Exercise input: Begin

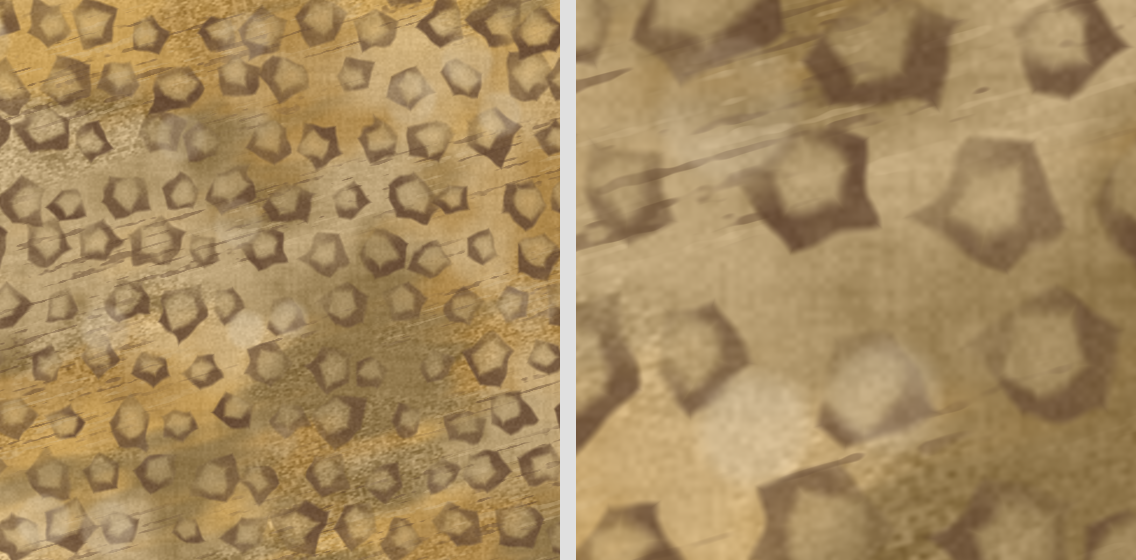
Left: the whole. Right: its middle third, enlarged.
This pattern is drawn by a Shadertoy shader. Its source:

```glsl
const float TAU = 6.2831853;
const vec3 GOLD  = vec3(0.80, 0.64, 0.36);
const vec3 OCHRE = vec3(0.69, 0.54, 0.30);
const vec3 OLIVE = vec3(0.54, 0.45, 0.29);
const vec3 CREAM = vec3(0.83, 0.73, 0.56);
const vec3 UMBER = vec3(0.39, 0.28, 0.20);

float hash(vec2 p) {
    vec3 q = fract(p.xyx * 0.1031);
    q += dot(q, q.yzx + 33.33);
    return fract((q.x + q.y) * q.z);
}

vec2 hash2(vec2 p) {
    return vec2(hash(p + 17.3), hash(p + 71.9));
}

float noise(vec2 p) {
    vec2 i = floor(p), f = fract(p);
    f = f * f * (3.0 - 2.0 * f);
    return mix(mix(hash(i), hash(i + vec2(1, 0)), f.x),
               mix(hash(i + vec2(0, 1)), hash(i + vec2(1, 1)), f.x), f.y);
}

float fbm(vec2 p) {
    float sum = 0.0, amp = 0.533;
    for (int i = 0; i < 4; i++) {
        sum += amp * noise(p);
        p = p * 2.03 + 19.7;
        amp *= 0.5;
    }
    return sum;
}

vec2 direction(float angle) {
    return vec2(cos(angle), sin(angle));
}

vec2 rotate(vec2 p, float angle) {
    vec2 d = direction(angle);
    return vec2(d.x * p.x + d.y * p.y, d.x * p.y - d.y * p.x);
}

// Signed distance to an uneven pentagon
float pentagon(vec2 p, float radius, vec2 seed) {
    float turn = hash(seed) * TAU, d = -1.0;
    for (int k = 0; k < 5; k++) {
        vec2 r = hash2(seed + float(k) * 5.7);
        float angle = turn + TAU * (float(k) + 0.45 * (r.x - 0.5)) / 5.0;
        d = max(d, dot(p, direction(angle)) - radius * mix(0.82, 1.12, r.y));
    }
    return d;
}

// Golden ground with slanted brush bands, pale clouds and dry grain
vec3 ground(vec2 uv) {
    vec2 slant = rotate(uv, 0.28);
    float bands = fbm(slant * vec2(2.6, 8.0) + 3.1);
    float clouds = fbm(uv * 4.5 + 40.0);
    float patches = fbm(uv * 5.0 + 80.0);
    vec3 col = mix(GOLD, OCHRE, smoothstep(0.35, 0.60, patches));
    col = mix(col, OLIVE, 0.85 * smoothstep(0.46, 0.66, bands));
    col = mix(col, CREAM, 0.65 * smoothstep(0.48, 0.70, clouds));

    float dry = smoothstep(0.42, 0.62, fbm(slant * vec2(3.0, 6.0) + 60.0));
    float speckle = noise(slant * vec2(170.0, 260.0));
    col += dry * 0.20 * (speckle - 0.5);
    float bristle = noise(slant * vec2(14.0, 170.0)) * 0.75 + 0.25 * noise(slant * vec2(90.0, 230.0));
    float strokeZone = smoothstep(0.42, 0.58, fbm(slant * vec2(2.0, 9.0) + 120.0));
    col = mix(col, UMBER, 0.45 * strokeZone * smoothstep(0.66, 0.80, bristle));
    col = mix(col, CREAM, 0.35 * strokeZone * smoothstep(0.34, 0.20, bristle));
    float weave = noise(uv * vec2(12.0, 150.0)) + noise(uv * vec2(150.0, 12.0)) - 1.0;
    return col + 0.035 * weave;
}

// Painted rings, thick on one side and fading on the other
vec3 addSpots(vec3 col, vec2 uv) {
    vec2 grid = uv * 10.0;
    grid += 0.10 * (vec2(noise(uv * 45.0), noise(uv * 45.0 + 90.0)) - 0.5);
    vec2 base = floor(grid);
    float wash = mix(0.62, 1.0, smoothstep(0.3, 0.6, fbm(uv * 13.0 + 7.0)));
    for (int y = -1; y <= 1; y++)
    for (int x = -1; x <= 1; x++) {
        vec2 cell = base + vec2(x, y);
        vec2 r = hash2(cell), s = hash2(cell + 133.0);
        float shift = 0.5 * mod(cell.y, 2.0) - 0.25;
        vec2 p = grid - cell - 0.5 - vec2(shift, 0.0) - 0.34 * (r - 0.5);
        float radius = mix(0.25, 0.43, s.x);
        vec2 openSide = direction(TAU * (0.25 + 0.55 * (s.y - 0.5)));
        float outer = pentagon(p, radius, cell);
        float inner = pentagon(p - openSide * radius * 0.17, radius * 0.62, cell + 0.37);
        float body = smoothstep(0.03, -0.04, outer);
        float hollow = smoothstep(0.06, -0.05, inner);
        float fade = mix(0.30, 1.0, smoothstep(1.0, -0.1, dot(p, openSide) / radius));
        float strength = mix(0.65, 0.92, hash(cell + 211.0));
        col = mix(col, CREAM, 0.32 * body * hollow);
        col = mix(col, OLIVE, 0.30 * body * smoothstep(-0.22, 0.0, inner));
        col = mix(col, UMBER, strength * fade * wash * body * (1.0 - hollow));
    }
    return col;
}

// Translucent pale discs
vec3 addDiscs(vec3 col, vec2 uv) {
    vec2 grid = uv * 6.0 + 30.0, base = floor(grid);
    for (int y = -1; y <= 1; y++)
    for (int x = -1; x <= 1; x++) {
        vec2 cell = base + vec2(x, y), r = hash2(cell), s = hash2(cell + 57.0);
        float d = length(grid - cell - r) - mix(0.16, 0.30, s.x);
        float mottled = 0.6 + 0.7 * noise(uv * 38.0);
        float alpha = 0.38 * smoothstep(0.40, 1.0, s.y) * mottled;
        col = mix(col, vec3(0.84, 0.77, 0.65), alpha * smoothstep(0.05, -0.05, d));
    }
    return col;
}

void mainImage(out vec4 fragColor, in vec2 fragCoord) {
    vec2 uv = fragCoord / iResolution.y;
    vec3 col = addDiscs(addSpots(ground(uv), uv), uv);
    col += 0.05 * (noise(uv * 240.0) - 0.5);
    fragColor = vec4(clamp(col, 0.0, 1.0), 1.0);
}
```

Exercise input: End

Could you print the whole listing again, exactly, leaving the pictures out?

Left: the whole. Right: its middle third, enlarged.
This pattern is drawn by a Shadertoy shader. Its source:

```glsl
const float TAU = 6.2831853;
const vec3 GOLD  = vec3(0.80, 0.64, 0.36);
const vec3 OCHRE = vec3(0.69, 0.54, 0.30);
const vec3 OLIVE = vec3(0.54, 0.45, 0.29);
const vec3 CREAM = vec3(0.83, 0.73, 0.56);
const vec3 UMBER = vec3(0.39, 0.28, 0.20);

float hash(vec2 p) {
    vec3 q = fract(p.xyx * 0.1031);
    q += dot(q, q.yzx + 33.33);
    return fract((q.x + q.y) * q.z);
}

vec2 hash2(vec2 p) {
    return vec2(hash(p + 17.3), hash(p + 71.9));
}

float noise(vec2 p) {
    vec2 i = floor(p), f = fract(p);
    f = f * f * (3.0 - 2.0 * f);
    return mix(mix(hash(i), hash(i + vec2(1, 0)), f.x),
               mix(hash(i + vec2(0, 1)), hash(i + vec2(1, 1)), f.x), f.y);
}

float fbm(vec2 p) {
    float sum = 0.0, amp = 0.533;
    for (int i = 0; i < 4; i++) {
        sum += amp * noise(p);
        p = p * 2.03 + 19.7;
        amp *= 0.5;
    }
    return sum;
}

vec2 direction(float angle) {
    return vec2(cos(angle), sin(angle));
}

vec2 rotate(vec2 p, float angle) {
    vec2 d = direction(angle);
    return vec2(d.x * p.x + d.y * p.y, d.x * p.y - d.y * p.x);
}

// Signed distance to an uneven pentagon
float pentagon(vec2 p, float radius, vec2 seed) {
    float turn = hash(seed) * TAU, d = -1.0;
    for (int k = 0; k < 5; k++) {
        vec2 r = hash2(seed + float(k) * 5.7);
        float angle = turn + TAU * (float(k) + 0.45 * (r.x - 0.5)) / 5.0;
        d = max(d, dot(p, direction(angle)) - radius * mix(0.82, 1.12, r.y));
    }
    return d;
}

// Golden ground with slanted brush bands, pale clouds and dry grain
vec3 ground(vec2 uv) {
    vec2 slant = rotate(uv, 0.28);
    float bands = fbm(slant * vec2(2.6, 8.0) + 3.1);
    float clouds = fbm(uv * 4.5 + 40.0);
    float patches = fbm(uv * 5.0 + 80.0);
    vec3 col = mix(GOLD, OCHRE, smoothstep(0.35, 0.60, patches));
    col = mix(col, OLIVE, 0.85 * smoothstep(0.46, 0.66, bands));
    col = mix(col, CREAM, 0.65 * smoothstep(0.48, 0.70, clouds));

    float dry = smoothstep(0.42, 0.62, fbm(slant * vec2(3.0, 6.0) + 60.0));
    float speckle = noise(slant * vec2(170.0, 260.0));
    col += dry * 0.20 * (speckle - 0.5);
    float bristle = noise(slant * vec2(14.0, 170.0)) * 0.75 + 0.25 * noise(slant * vec2(90.0, 230.0));
    float strokeZone = smoothstep(0.42, 0.58, fbm(slant * vec2(2.0, 9.0) + 120.0));
    col = mix(col, UMBER, 0.45 * strokeZone * smoothstep(0.66, 0.80, bristle));
    col = mix(col, CREAM, 0.35 * strokeZone * smoothstep(0.34, 0.20, bristle));
    float weave = noise(uv * vec2(12.0, 150.0)) + noise(uv * vec2(150.0, 12.0)) - 1.0;
    return col + 0.035 * weave;
}

// Painted rings, thick on one side and fading on the other
vec3 addSpots(vec3 col, vec2 uv) {
    vec2 grid = uv * 10.0;
    grid += 0.10 * (vec2(noise(uv * 45.0), noise(uv * 45.0 + 90.0)) - 0.5);
    vec2 base = floor(grid);
    float wash = mix(0.62, 1.0, smoothstep(0.3, 0.6, fbm(uv * 13.0 + 7.0)));
    for (int y = -1; y <= 1; y++)
    for (int x = -1; x <= 1; x++) {
        vec2 cell = base + vec2(x, y);
        vec2 r = hash2(cell), s = hash2(cell + 133.0);
        float shift = 0.5 * mod(cell.y, 2.0) - 0.25;
        vec2 p = grid - cell - 0.5 - vec2(shift, 0.0) - 0.34 * (r - 0.5);
        float radius = mix(0.25, 0.43, s.x);
        vec2 openSide = direction(TAU * (0.25 + 0.55 * (s.y - 0.5)));
        float outer = pentagon(p, radius, cell);
        float inner = pentagon(p - openSide * radius * 0.17, radius * 0.62, cell + 0.37);
        float body = smoothstep(0.03, -0.04, outer);
        float hollow = smoothstep(0.06, -0.05, inner);
        float fade = mix(0.30, 1.0, smoothstep(1.0, -0.1, dot(p, openSide) / radius));
        float strength = mix(0.65, 0.92, hash(cell + 211.0));
        col = mix(col, CREAM, 0.32 * body * hollow);
        col = mix(col, OLIVE, 0.30 * body * smoothstep(-0.22, 0.0, inner));
        col = mix(col, UMBER, strength * fade * wash * body * (1.0 - hollow));
    }
    return col;
}

// Translucent pale discs
vec3 addDiscs(vec3 col, vec2 uv) {
    vec2 grid = uv * 6.0 + 30.0, base = floor(grid);
    for (int y = -1; y <= 1; y++)
    for (int x = -1; x <= 1; x++) {
        vec2 cell = base + vec2(x, y), r = hash2(cell), s = hash2(cell + 57.0);
        float d = length(grid - cell - r) - mix(0.16, 0.30, s.x);
        float mottled = 0.6 + 0.7 * noise(uv * 38.0);
        float alpha = 0.38 * smoothstep(0.40, 1.0, s.y) * mottled;
        col = mix(col, vec3(0.84, 0.77, 0.65), alpha * smoothstep(0.05, -0.05, d));
    }
    return col;
}

void mainImage(out vec4 fragColor, in vec2 fragCoord) {
    vec2 uv = fragCoord / iResolution.y;
    vec3 col = addDiscs(addSpots(ground(uv), uv), uv);
    col += 0.05 * (noise(uv * 240.0) - 0.5);
    fragColor = vec4(clamp(col, 0.0, 1.0), 1.0);
}
```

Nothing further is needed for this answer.